Thirty-one-bed, university hospital Department of Intensive Care.
Seventy-two patients with severe sepsis or septic shock, 18 hemodynamically stable, acutely ill patients without infection, and 18 healthy volunteers.
Three-minute occlusion of the brachial artery using a cuff inflated 50 mmHg above systolic arterial pressure.
Measurements and main results

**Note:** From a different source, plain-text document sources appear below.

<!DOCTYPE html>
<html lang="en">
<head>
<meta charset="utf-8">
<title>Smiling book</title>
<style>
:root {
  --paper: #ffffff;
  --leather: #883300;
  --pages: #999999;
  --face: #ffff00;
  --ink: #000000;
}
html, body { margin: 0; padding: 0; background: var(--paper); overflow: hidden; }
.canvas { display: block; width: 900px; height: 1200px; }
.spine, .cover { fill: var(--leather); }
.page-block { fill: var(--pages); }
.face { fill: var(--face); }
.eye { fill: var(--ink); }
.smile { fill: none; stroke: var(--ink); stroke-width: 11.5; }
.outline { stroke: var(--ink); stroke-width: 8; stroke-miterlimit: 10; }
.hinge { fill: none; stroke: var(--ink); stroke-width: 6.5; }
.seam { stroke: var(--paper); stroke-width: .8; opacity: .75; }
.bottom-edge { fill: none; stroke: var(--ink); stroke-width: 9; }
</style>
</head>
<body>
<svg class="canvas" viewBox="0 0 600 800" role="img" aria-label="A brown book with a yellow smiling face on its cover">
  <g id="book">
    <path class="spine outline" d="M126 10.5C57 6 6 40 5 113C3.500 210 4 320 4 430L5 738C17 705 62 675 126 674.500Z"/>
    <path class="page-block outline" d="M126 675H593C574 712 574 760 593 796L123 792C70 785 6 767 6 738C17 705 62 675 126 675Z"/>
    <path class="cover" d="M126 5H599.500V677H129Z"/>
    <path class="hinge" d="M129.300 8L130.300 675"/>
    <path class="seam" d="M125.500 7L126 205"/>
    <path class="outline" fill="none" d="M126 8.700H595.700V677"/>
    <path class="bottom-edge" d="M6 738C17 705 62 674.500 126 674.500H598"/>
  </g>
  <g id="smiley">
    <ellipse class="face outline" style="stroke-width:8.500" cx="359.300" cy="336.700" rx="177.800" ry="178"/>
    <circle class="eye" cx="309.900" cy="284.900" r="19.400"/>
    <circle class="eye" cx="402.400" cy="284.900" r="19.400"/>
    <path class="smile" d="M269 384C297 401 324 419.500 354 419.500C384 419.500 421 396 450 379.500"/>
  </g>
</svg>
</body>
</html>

Thenar eminence StO2 was measured continuously by NIRS before (StO2baseline), during, and after the 3-min occlusion. Changes in StO2 were assessed by the slope of increase in StO2 during the first 14 s following the ischemic period and by the difference between the maximum StO2 and StO2baseline (Δ). The slope was lower in septic patients than in controls and volunteers [2.3 (1.3–3.6), 4.8 (3.5–6.0), and 4.7 (3.2–6.3) %/s, p < 0.001]. Δ was also significantly lower in septic patients than in the other groups. Slopes were lower in septic patients with than without shock [2.0 (1.2–2.9) vs 3.2 (1.8–4.5) %/s, p < 0.05]. In 52 septic patients, in whom the slope was obtained every 24 h for 48 h, slopes were higher in survivors than in non-survivors and tended to increase in survivors but not in non-survivors.

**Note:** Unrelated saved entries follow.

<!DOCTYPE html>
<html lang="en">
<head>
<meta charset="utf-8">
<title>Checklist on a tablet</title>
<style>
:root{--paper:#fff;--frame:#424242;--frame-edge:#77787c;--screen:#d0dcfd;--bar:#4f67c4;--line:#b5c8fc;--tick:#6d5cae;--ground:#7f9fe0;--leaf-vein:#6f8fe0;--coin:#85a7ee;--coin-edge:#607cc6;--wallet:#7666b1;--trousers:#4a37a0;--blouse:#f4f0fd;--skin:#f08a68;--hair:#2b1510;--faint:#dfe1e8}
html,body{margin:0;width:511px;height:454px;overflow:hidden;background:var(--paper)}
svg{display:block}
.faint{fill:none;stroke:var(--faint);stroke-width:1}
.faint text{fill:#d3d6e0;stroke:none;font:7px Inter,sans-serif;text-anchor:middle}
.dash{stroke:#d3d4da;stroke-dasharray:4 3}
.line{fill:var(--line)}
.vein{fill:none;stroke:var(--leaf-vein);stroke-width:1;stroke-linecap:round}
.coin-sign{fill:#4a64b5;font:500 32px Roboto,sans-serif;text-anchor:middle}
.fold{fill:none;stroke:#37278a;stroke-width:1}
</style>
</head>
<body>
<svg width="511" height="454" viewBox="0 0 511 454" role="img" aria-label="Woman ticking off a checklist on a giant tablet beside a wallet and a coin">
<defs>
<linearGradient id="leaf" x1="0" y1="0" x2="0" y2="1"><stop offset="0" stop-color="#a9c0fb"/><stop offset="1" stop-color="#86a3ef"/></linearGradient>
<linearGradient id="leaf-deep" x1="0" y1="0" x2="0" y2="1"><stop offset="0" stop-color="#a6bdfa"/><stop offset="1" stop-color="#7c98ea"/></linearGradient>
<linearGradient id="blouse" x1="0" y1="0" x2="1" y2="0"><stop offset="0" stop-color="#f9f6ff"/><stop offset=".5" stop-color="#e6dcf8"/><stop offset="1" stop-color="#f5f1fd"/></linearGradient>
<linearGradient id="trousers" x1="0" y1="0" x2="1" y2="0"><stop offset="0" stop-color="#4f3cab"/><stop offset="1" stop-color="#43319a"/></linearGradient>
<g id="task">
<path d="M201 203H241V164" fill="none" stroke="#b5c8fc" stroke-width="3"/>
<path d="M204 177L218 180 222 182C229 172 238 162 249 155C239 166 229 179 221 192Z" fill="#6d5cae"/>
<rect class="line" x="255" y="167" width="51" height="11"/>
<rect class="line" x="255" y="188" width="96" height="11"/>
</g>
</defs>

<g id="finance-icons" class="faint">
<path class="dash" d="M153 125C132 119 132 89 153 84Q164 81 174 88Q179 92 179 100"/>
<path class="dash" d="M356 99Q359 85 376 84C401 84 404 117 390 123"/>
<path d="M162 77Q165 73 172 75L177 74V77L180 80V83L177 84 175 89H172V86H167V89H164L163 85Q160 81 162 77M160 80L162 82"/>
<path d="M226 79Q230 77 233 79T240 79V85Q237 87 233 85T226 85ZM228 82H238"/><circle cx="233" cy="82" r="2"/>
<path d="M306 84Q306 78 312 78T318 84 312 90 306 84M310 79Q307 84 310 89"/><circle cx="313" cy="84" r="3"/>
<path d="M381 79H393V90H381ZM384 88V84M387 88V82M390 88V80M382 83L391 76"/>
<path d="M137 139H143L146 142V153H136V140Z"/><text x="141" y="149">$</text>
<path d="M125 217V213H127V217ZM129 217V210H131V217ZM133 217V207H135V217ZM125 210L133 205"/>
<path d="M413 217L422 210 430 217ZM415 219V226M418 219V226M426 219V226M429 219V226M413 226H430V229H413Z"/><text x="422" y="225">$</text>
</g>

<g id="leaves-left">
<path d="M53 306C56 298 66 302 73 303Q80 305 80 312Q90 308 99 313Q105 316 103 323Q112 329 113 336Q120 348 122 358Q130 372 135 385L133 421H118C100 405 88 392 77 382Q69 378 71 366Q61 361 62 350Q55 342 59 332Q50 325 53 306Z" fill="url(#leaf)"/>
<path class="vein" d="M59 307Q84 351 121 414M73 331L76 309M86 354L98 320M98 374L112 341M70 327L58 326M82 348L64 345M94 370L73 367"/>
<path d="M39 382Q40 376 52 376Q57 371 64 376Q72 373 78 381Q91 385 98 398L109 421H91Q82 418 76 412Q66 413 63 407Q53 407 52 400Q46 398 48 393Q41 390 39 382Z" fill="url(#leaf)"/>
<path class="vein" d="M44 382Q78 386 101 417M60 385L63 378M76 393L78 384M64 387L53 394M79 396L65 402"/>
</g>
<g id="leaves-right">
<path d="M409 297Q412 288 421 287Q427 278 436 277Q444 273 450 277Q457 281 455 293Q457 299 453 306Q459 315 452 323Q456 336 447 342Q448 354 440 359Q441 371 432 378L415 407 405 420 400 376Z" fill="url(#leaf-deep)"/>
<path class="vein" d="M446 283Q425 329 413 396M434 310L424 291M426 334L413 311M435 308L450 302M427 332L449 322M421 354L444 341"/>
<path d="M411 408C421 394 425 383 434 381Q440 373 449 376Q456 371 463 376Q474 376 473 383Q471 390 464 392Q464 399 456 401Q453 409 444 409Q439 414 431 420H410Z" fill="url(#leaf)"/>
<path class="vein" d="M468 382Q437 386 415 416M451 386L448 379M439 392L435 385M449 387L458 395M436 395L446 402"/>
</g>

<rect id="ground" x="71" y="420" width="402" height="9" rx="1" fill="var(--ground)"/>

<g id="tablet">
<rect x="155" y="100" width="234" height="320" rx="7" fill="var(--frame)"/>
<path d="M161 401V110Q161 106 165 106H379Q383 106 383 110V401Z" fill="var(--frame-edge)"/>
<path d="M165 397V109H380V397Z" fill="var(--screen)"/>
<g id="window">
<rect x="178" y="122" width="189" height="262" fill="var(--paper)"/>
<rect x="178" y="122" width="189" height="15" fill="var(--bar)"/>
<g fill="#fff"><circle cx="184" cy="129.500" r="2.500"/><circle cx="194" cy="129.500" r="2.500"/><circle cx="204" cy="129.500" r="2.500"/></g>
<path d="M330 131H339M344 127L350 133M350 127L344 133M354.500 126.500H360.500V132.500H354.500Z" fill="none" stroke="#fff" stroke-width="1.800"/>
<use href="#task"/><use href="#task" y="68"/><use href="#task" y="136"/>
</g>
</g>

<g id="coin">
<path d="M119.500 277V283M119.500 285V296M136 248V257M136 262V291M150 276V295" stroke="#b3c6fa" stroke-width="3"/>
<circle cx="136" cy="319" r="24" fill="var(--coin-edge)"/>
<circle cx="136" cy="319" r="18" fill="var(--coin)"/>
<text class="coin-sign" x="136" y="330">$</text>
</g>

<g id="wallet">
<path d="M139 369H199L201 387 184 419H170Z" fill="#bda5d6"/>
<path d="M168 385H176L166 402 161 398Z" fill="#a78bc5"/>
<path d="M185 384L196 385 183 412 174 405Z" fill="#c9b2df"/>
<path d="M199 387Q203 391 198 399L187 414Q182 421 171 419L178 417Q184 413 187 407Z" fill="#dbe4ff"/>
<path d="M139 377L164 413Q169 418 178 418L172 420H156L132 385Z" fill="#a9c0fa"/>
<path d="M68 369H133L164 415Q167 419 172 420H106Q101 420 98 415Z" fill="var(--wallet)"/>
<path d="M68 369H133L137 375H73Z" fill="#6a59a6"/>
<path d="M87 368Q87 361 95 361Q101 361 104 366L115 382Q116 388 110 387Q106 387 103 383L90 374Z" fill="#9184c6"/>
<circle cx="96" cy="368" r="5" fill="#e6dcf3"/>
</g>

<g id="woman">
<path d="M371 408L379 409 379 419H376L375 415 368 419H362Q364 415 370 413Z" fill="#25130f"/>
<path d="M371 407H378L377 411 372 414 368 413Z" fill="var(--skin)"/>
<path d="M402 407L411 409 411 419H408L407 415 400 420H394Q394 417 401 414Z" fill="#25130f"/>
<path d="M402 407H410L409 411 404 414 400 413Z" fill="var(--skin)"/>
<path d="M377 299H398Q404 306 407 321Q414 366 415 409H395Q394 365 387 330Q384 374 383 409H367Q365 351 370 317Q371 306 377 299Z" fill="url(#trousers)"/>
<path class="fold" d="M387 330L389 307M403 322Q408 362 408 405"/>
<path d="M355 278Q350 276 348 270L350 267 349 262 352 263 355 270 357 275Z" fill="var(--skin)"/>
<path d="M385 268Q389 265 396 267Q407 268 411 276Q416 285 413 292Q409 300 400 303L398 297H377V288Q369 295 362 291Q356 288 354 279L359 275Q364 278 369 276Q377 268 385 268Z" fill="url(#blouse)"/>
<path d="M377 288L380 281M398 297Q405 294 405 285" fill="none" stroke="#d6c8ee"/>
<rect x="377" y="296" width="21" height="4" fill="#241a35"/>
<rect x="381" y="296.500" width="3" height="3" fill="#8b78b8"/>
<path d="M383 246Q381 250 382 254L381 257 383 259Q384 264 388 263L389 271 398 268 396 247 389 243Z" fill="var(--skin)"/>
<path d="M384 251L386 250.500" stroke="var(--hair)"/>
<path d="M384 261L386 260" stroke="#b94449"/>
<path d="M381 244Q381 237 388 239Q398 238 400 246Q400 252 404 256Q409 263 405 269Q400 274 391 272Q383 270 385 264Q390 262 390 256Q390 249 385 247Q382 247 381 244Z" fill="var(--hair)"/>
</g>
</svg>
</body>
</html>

Altered recovery in StO2 after an ischemic challenge is frequent in septic patients and more pronounced in the presence of shock. The presence and persistence of these alterations in the first 24 h of sepsis are associated with worse outcome.